“I chose to be independent because I have my own motions that I could table and get sympathy from other MPs instead of where they can be quashed at party caucus level”. Seretse denies wanting the BPF presidency because the circumstances are such that its Patron Dr Ian Khama is largely the driver behind the BPF. “If anyone of us related to him comes in, it will be perceived that Khama wants to return to power using relatives even though he left constitutionally. “So, I will not want to attract attention to my family, and be seen as somebody who is being used. It is not that I am not capable,” Seretse says, adding that he has the capability to lead any organisation even a political party.
But his view is that the BPF is seen largely as Khama’s party and to be seen in the leadership structures would just be to condemn it to most of the commentators and doubtful minds. “So the best is to stay away and help them where it is required once I am a member”. Seretse confirms that he stood up during the inaugural congress in Kanye and pointed out that BPF should not go for an elective congress because “it is going to split us.” “Most of us are still BDP at heart and in values; I know pretty well that we are going to split because of the powers struggles. I told them that I can smell factions; I can see them at play,” Seretse says.

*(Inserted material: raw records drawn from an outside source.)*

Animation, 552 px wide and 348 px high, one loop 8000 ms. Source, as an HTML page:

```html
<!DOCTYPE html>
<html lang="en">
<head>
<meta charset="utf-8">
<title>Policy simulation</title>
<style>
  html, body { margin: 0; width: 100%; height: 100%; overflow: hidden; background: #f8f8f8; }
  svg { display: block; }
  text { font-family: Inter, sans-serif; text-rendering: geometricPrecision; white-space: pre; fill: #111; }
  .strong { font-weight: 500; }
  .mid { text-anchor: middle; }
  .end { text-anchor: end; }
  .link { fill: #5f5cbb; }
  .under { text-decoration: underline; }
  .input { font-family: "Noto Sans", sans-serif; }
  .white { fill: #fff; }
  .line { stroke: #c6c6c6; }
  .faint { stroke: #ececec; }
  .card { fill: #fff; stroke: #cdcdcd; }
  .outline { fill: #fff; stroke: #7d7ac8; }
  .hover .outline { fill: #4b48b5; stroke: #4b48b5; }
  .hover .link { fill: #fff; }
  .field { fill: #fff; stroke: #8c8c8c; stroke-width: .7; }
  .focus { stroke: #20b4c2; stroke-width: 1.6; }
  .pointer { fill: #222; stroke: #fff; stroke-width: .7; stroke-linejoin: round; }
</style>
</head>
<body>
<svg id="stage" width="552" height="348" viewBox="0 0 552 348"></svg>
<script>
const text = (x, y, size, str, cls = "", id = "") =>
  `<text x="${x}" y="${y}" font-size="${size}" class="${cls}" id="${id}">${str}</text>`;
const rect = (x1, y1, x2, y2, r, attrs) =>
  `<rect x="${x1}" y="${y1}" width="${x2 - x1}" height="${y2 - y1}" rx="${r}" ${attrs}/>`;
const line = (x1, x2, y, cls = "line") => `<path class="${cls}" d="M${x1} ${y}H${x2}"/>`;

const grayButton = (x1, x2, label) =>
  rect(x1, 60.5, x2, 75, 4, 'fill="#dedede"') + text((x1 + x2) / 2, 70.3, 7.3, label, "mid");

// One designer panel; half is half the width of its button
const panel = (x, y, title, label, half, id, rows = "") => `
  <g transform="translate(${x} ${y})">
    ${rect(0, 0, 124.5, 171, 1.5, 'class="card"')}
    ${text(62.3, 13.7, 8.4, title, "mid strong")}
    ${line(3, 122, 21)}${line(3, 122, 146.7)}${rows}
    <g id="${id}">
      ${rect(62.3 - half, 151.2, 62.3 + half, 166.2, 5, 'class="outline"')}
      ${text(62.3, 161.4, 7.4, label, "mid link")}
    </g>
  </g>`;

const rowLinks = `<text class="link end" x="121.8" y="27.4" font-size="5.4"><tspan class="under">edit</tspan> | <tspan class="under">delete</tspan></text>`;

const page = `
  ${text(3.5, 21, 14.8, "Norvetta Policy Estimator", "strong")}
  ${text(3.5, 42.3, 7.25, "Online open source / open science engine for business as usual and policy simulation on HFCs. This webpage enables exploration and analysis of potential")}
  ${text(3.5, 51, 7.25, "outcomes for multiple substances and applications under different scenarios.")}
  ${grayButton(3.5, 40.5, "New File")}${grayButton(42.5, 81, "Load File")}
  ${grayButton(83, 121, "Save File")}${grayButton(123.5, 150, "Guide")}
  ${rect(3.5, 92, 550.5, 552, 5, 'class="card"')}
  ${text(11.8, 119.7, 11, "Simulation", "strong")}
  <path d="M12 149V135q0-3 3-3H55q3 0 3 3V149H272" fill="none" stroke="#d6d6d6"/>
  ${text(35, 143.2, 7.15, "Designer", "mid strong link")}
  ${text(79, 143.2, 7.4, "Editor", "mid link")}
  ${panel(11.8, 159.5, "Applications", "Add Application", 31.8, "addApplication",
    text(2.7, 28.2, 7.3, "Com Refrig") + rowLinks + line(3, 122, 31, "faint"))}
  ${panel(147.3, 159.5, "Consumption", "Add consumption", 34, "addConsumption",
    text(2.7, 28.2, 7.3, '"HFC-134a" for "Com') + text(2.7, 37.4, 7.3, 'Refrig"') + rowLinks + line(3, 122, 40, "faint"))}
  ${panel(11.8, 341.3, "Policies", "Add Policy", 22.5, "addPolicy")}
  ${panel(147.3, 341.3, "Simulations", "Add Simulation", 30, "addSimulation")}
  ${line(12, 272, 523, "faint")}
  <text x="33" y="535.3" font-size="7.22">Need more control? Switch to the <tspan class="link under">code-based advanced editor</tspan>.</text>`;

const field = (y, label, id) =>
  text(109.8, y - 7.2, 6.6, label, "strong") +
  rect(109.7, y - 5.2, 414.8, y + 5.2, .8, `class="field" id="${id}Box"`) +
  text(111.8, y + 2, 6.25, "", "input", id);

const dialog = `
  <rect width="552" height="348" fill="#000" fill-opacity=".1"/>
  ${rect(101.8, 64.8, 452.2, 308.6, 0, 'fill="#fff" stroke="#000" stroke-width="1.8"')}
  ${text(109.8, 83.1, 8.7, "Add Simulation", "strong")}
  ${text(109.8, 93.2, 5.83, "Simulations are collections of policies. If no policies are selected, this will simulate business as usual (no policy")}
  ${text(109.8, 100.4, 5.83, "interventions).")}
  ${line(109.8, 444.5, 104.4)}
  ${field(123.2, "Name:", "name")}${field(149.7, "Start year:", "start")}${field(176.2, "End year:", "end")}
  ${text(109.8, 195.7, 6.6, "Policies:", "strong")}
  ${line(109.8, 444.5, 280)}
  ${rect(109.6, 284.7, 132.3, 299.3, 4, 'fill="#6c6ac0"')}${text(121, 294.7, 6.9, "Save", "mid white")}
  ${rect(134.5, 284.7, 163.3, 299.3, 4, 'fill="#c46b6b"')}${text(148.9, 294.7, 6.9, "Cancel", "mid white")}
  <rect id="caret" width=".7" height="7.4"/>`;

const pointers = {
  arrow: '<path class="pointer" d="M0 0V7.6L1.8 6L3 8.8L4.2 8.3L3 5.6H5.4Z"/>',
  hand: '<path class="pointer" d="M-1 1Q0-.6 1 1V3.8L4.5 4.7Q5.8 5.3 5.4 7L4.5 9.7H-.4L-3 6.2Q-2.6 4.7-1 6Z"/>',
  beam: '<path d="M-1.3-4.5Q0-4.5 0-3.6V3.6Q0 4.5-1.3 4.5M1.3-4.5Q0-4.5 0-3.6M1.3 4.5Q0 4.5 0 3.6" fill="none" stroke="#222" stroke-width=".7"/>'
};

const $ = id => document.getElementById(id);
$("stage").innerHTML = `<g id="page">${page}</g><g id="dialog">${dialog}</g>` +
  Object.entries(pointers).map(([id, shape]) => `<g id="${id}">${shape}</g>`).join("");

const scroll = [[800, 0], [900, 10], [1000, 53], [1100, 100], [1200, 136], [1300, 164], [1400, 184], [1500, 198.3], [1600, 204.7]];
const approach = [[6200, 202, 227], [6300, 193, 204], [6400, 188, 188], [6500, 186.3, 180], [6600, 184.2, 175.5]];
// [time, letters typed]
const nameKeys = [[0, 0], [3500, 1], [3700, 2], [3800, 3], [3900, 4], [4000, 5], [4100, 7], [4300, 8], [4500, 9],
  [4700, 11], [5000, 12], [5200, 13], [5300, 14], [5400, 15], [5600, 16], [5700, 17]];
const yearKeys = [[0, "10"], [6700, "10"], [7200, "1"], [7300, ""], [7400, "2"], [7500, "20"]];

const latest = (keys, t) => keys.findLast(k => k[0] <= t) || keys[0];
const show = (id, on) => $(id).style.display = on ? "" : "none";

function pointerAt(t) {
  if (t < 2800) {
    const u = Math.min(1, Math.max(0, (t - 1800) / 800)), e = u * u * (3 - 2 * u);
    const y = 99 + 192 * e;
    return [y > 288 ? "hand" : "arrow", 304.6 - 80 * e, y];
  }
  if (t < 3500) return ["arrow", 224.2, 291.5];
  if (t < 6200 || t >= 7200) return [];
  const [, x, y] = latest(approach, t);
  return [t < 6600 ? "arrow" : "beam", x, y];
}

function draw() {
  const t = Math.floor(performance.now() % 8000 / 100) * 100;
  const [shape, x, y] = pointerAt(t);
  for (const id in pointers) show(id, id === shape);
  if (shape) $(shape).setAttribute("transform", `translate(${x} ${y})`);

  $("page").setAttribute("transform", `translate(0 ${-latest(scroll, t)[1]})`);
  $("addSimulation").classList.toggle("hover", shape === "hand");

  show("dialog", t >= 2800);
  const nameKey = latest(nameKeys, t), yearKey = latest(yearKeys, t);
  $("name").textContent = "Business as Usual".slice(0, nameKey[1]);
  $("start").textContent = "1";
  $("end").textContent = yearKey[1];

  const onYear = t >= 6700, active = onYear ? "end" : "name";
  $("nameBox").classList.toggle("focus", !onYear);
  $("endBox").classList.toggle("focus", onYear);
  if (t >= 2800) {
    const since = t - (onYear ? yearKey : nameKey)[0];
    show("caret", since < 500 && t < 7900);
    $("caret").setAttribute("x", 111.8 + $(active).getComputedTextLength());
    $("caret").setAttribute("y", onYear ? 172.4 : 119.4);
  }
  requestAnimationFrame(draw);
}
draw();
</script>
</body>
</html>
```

Though not part of the interim committee, he has always been bold to offer advise when the situation demands it. “I told them that in this committee, there are people that actually went to register the party, and in my knowledge there must have been subscribers and the subscribers are the lawful committee to do anything under the constitution. If they have to form membership, they are the ones who should go out there to get members so that they could go to a congress.” Seretse says contrary to what has been said by the interim president Butale, it is not true that some people threatened to sue the party.
As for his personal preference for BPF president, Seretse lists these attributes: charisma, personality, ability to lead or be seen as a leader. “It must be someone that will be able to attract you first before other people. I am not saying the current one does not have that,” he said, adding that it is natural to desire leaders that are calm, collected and not angry, people that are focused on what it is they want to achieve. “We cannot just think of removing Masisi but rather what is beyond him. We need leadership that has short, medium and long-term vision.” In his view Dr Pelonomi Venson-Moitoi who could not contest elections at BDP, has a wealth of knowledge, experience and charisma.
“Granted, age might not be on her side but she has a lot of expertise therefore we can use her to build and lead BPF in the formative stages to make it strong”. Seretse hopes that when BPF meets in Palapye in two weeks’ time, Pelonomi Venson-Moitoi will be a candidate for presidency. “I hope the committee, those men and women that matter, would have seen how impactful she would be. “There will be consensus that we should have only one list that we go with to avoid divisions. Whoever stands and wins is fine, but they must not cause factionalism, it is unfortunate that it is part and parcel of our politics, but you would hope that they would understand”.
Seretse rubbished claims that Khama has issued an ultimatum to independent candidates to join his party. Instead he says that Khama is sympathetic to independent candidates who took the first step without knowing where they are going to land. “Only Nehemiah Modubule has won as an independent candidate in our history. Khama is saying, let us not antagonise them, we must work with them support them so that when they win they come to us. But, of course there is an element of trust, are they really going to come? As an independent my call is going to come from the people.” Seretse believes that his chances are good as constituents have pledged support for Khama.